In: Economics Unless I’m misunderstanding your question, it’s just a function of how the axes on the chart are defined. The x-axis (quantity demanded) increases from left to right and the y-axis (price) increases as you move up. So if you plot the two cases you describe (low demand + high price and high demand + low price) you get a downward sloping line. The demand curve isn’t a continuum; it’s a series of fixed points that happen to form a downward curve. The key thing to remember with both the supply and demand curves is that they represent the quantity of a given good or service that people will *be willing to* buy or produce *at a given price*.

If the price for an item is very high, many firms are willing to produce it, which creates a large supply, you end up with a surplus due to low demand. As firms compete with one another to move product, prices come down and sellers gradually exit the market, which eventually settles into equilibrium, where firms produce roughly the exact amount of that item as people are willing to purchase at that price. Price is the left, y axis and higher price is upward.
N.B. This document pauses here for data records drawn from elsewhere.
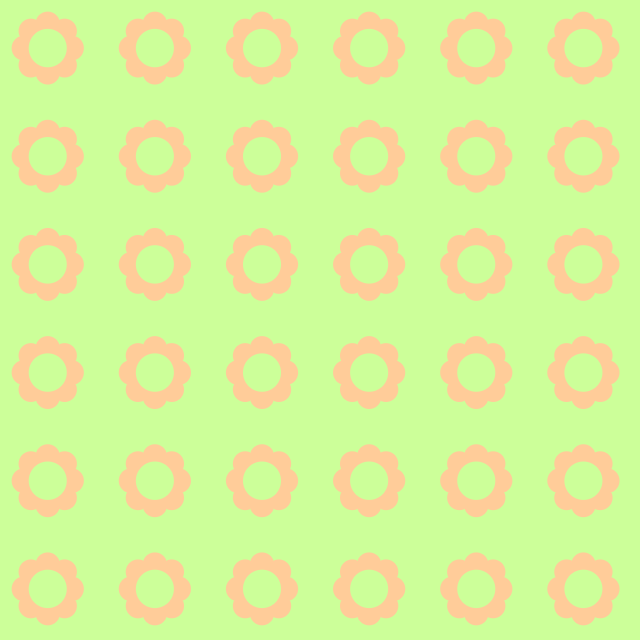
Give the GLSL for this pattern, as a WebGL 1 fragment shader.

```glsl
precision highp float;

// Six by six grid of flat peach flower rings on a pale green ground.
// Each flower is the union of eight round petals, found by folding the
// angle into one sector, with a round hole cut from the middle.

uniform vec2 u_resolution;

// Signed distance to the flower ring, in cell units.
float flowerRing(vec2 p) {
    float sector = 6.2831853 / 8.0;
    float angle = atan(p.y, p.x + 1e-6);
    angle = mod(angle + 0.5 * sector, sector) - 0.5 * sector;
    vec2 folded = length(p) * vec2(cos(angle), sin(angle));
    float petals = length(folded - vec2(0.222, 0.0)) - 0.115;
    float hole = length(p) - 0.1775;
    return max(petals, -hole);
}

void main() {
    // Cells are counted from the top left corner.
    vec2 uv = gl_FragCoord.xy / u_resolution;
    vec2 cellSize = vec2(0.1674, 0.1690);
    vec2 cell = fract(vec2(uv.x, 1.0 - uv.y) / cellSize);

    // Each flower sits slightly up and left of its cell centre.
    float dist = flowerRing(cell - vec2(0.4455, 0.4445));

    // One-pixel edge smoothing.
    float pixel = 1.0 / (min(u_resolution.x, u_resolution.y) * cellSize.x);
    float cover = clamp(0.5 - dist / pixel, 0.0, 1.0);

    vec3 green = vec3(0.80, 1.00, 0.60);
    vec3 peach = vec3(1.00, 0.80, 0.60);
    gl_FragColor = vec4(mix(green, peach, cover), 1.0);
}
```
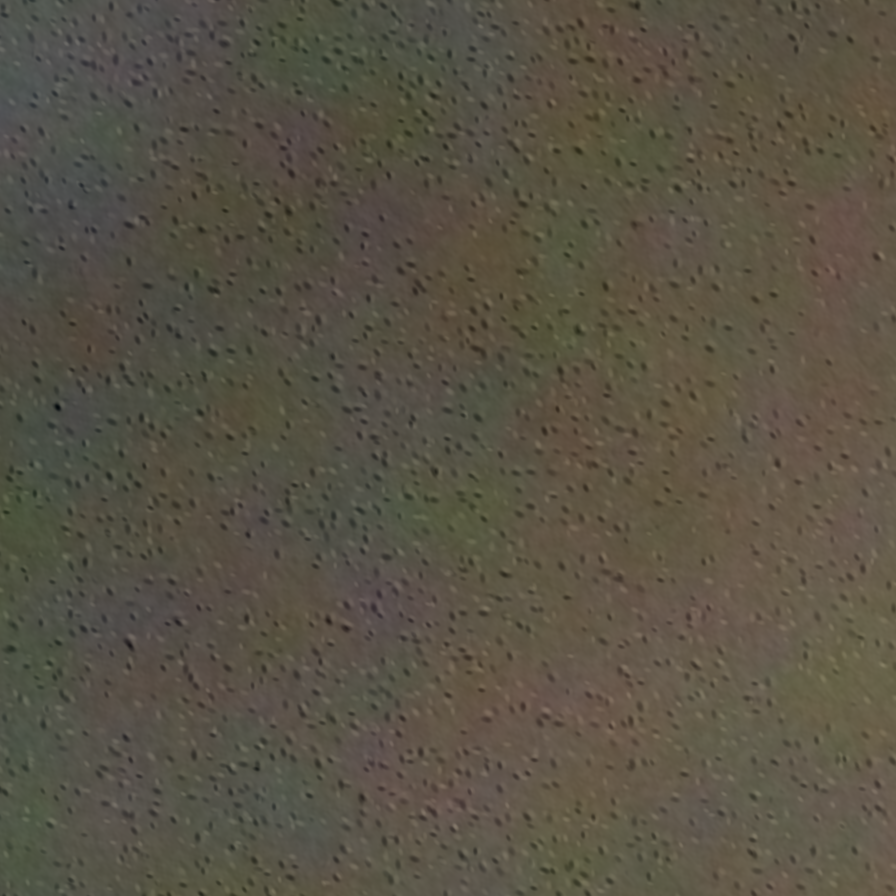
Reproduce this texture procedurally as a WebGL 2 fragment shader.

```glsl
#version 300 es
precision highp float;
// Dim, worn ground: a broad grey-to-brown gradient with faint colour blotches,
// overlaid with fine slanted grain and soft dark and pale specks scattered
// on jittered grids whose density drifts across the canvas.

uniform vec2 u_resolution;
out vec4 fragColor;

const float SLANT = -0.85; // main direction of the grain, in radians

float hash(vec2 p) {
    return fract(sin(dot(p, vec2(127.1, 311.7))) * 43758.5453);
}

vec2 hash2(vec2 p) {
    return vec2(hash(p), hash(p + 57.3));
}

vec2 rotate(vec2 p, float angle) {
    float c = cos(angle), s = sin(angle);
    return vec2(c * p.x + s * p.y, c * p.y - s * p.x);
}

float valueNoise(vec2 p) {
    vec2 cell = floor(p), f = fract(p);
    f = f * f * (3.0 - 2.0 * f);
    float low = mix(hash(cell), hash(cell + vec2(1, 0)), f.x);
    float high = mix(hash(cell + vec2(0, 1)), hash(cell + vec2(1, 1)), f.x);
    return mix(low, high, f.y);
}

float fbm(vec2 p) {
    float sum = 0.0, gain = 0.5;
    for (int i = 0; i < 3; i++) {
        sum += gain * valueNoise(p);
        p = rotate(p, 0.6) * 2.03 + 17.0;
        gain *= 0.5;
    }
    return sum / 0.875;
}

// Soft ellipse: 1 at its centre, near 0 beyond twice its radii.
float softEllipse(vec2 p, vec2 radii) {
    vec2 q = p / radii;
    float d = dot(q, q);
    return exp(-d * (0.6 + 0.5 * d));
}

// Scattered slanted specks; each may carry a weaker rim of opposite sign.
float specks(vec2 uv, float count, float density, vec2 radii, float rim, float seed) {
    vec2 p = uv * count, home = floor(p);
    float sum = 0.0;
    for (int y = -1; y <= 1; y++) {
        for (int x = -1; x <= 1; x++) {
            vec2 cell = home + vec2(x, y), id = cell + seed;
            vec2 offset = (p - cell - hash2(id)) / count;
            vec2 traits = hash2(id + 131.7);
            float present = smoothstep(-0.04, 0.04, density - hash(id + 211.9));
            vec2 q = rotate(offset, SLANT + (traits.x - 0.5) * 1.3);
            vec2 size = radii * mix(0.7, 1.2, traits.y);
            float body = softEllipse(q, size);
            float edge = softEllipse(q - vec2(0.0, 1.9 * size.y), size);
            sum += present * mix(0.45, 1.0, hash(id + 83.1)) * (body - rim * edge);
        }
    }
    return sum;
}

// Broad light: cool and dim at the left, warm at the right, paler at the foot.
vec3 groundColor(vec2 uv) {
    vec3 top = mix(vec3(0.308, 0.312, 0.270), vec3(0.362, 0.319, 0.248), uv.x);
    vec3 foot = mix(vec3(0.328, 0.322, 0.272), vec3(0.408, 0.367, 0.298), uv.x);
    vec3 color = mix(foot, top, smoothstep(0.0, 0.9, uv.y));
    float warm = softEllipse(uv - vec2(1.0, 0.55), vec2(0.40, 0.40));
    float dim = softEllipse(uv - vec2(0.30, 0.55), vec2(0.42, 0.35));
    float cool = softEllipse(uv - vec2(0.0, 0.92), vec2(0.22, 0.22));
    return color + vec3(0.022, 0.021, 0.016) * warm
                 - vec3(0.014, 0.014, 0.010) * dim
                 + vec3(0.006, 0.018, 0.034) * cool;
}

// Faint drifting tints along red-green and yellow-blue axes.
vec3 blotches(vec2 uv) {
    float redGreen = fbm(uv * 10.0 + 3.7) - 0.5;
    float yellowBlue = fbm(uv * 9.0 + 41.2) - 0.5;
    float shade = fbm(uv * 6.0 + 73.5) - 0.5;
    return redGreen * vec3(0.070, -0.042, 0.020)
         + yellowBlue * vec3(0.022, 0.010, -0.085)
         + shade * 0.035;
}

void main() {
    vec2 uv = gl_FragCoord.xy / u_resolution;

    // Specks thin out toward the warm right side and gather in loose clumps.
    float clumps = fbm(uv * 14.0 + 9.1) - 0.5;
    float sparse = smoothstep(0.45, 1.0, uv.x) * (1.0 - 0.6 * smoothstep(0.6, 1.0, uv.y));
    float density = 0.46 - 0.20 * sparse + 0.9 * clumps;

    float dark = specks(uv, 62.0, density, vec2(0.0054, 0.0030), 0.35, 5.0);
    float pale = specks(uv, 58.0, density * 0.85, vec2(0.0050, 0.0028), 0.25, 307.0);

    // Fine grain, stretched along the slant.
    vec2 along = rotate(uv, SLANT);
    float grain = valueNoise(along * vec2(95.0, 170.0)) - 0.5;
    grain += 0.6 * (valueNoise(along * vec2(210.0, 300.0) + 31.0) - 0.5);

    vec3 color = groundColor(uv) + blotches(uv);
    color += grain * 0.036;
    color -= dark * vec3(0.150, 0.143, 0.122);
    color += pale * vec3(0.088, 0.084, 0.074);
    fragColor = vec4(clamp(color, 0.0, 1.0), 1.0);
}
```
Quantity demanded (q) is bottom, x axis and more demand is to the right.

At a high Price (p), quantity (q) is low, so the curve starts in the upper left of the graph.
As p is lowered, q demanded increases…so the curve drops and “slips’ right., thurs a downward slope.

It is an inverse relationship…high price = lower demand, lower price = higher demand. Think of the points on the demand curve as an answer to this question: “How many units would be demanded at each individual price?”

Different people are willing to pay a different price for the same good. Some people have a lot of money, or they really like a good, so they would be willing to buy it for a high price. For example, there is somewhere out there that would pay \$10 for a can of a soft drink. Those “high paying people” are the points over on the “top” of the demand curve, where the price is high, and the corresponding quantity is low. “At a high price, only few customers are willing and able to purchase the good”.

But as the price slowly decreases (and you “move along” the demand curve from top to bottom), more and more interested buyers appear, until all possible interested buyers show up when the price eventually hits 0.

Also, as you’re looking at the demand curve, one curve, there is no “highest demand” and “lowest demand”. There are high points on the curve, there are low points on the curve, but the demand is that one, whole line. Demand can increase if the whole curve shifts to the right, or decrease if it shifts to the left.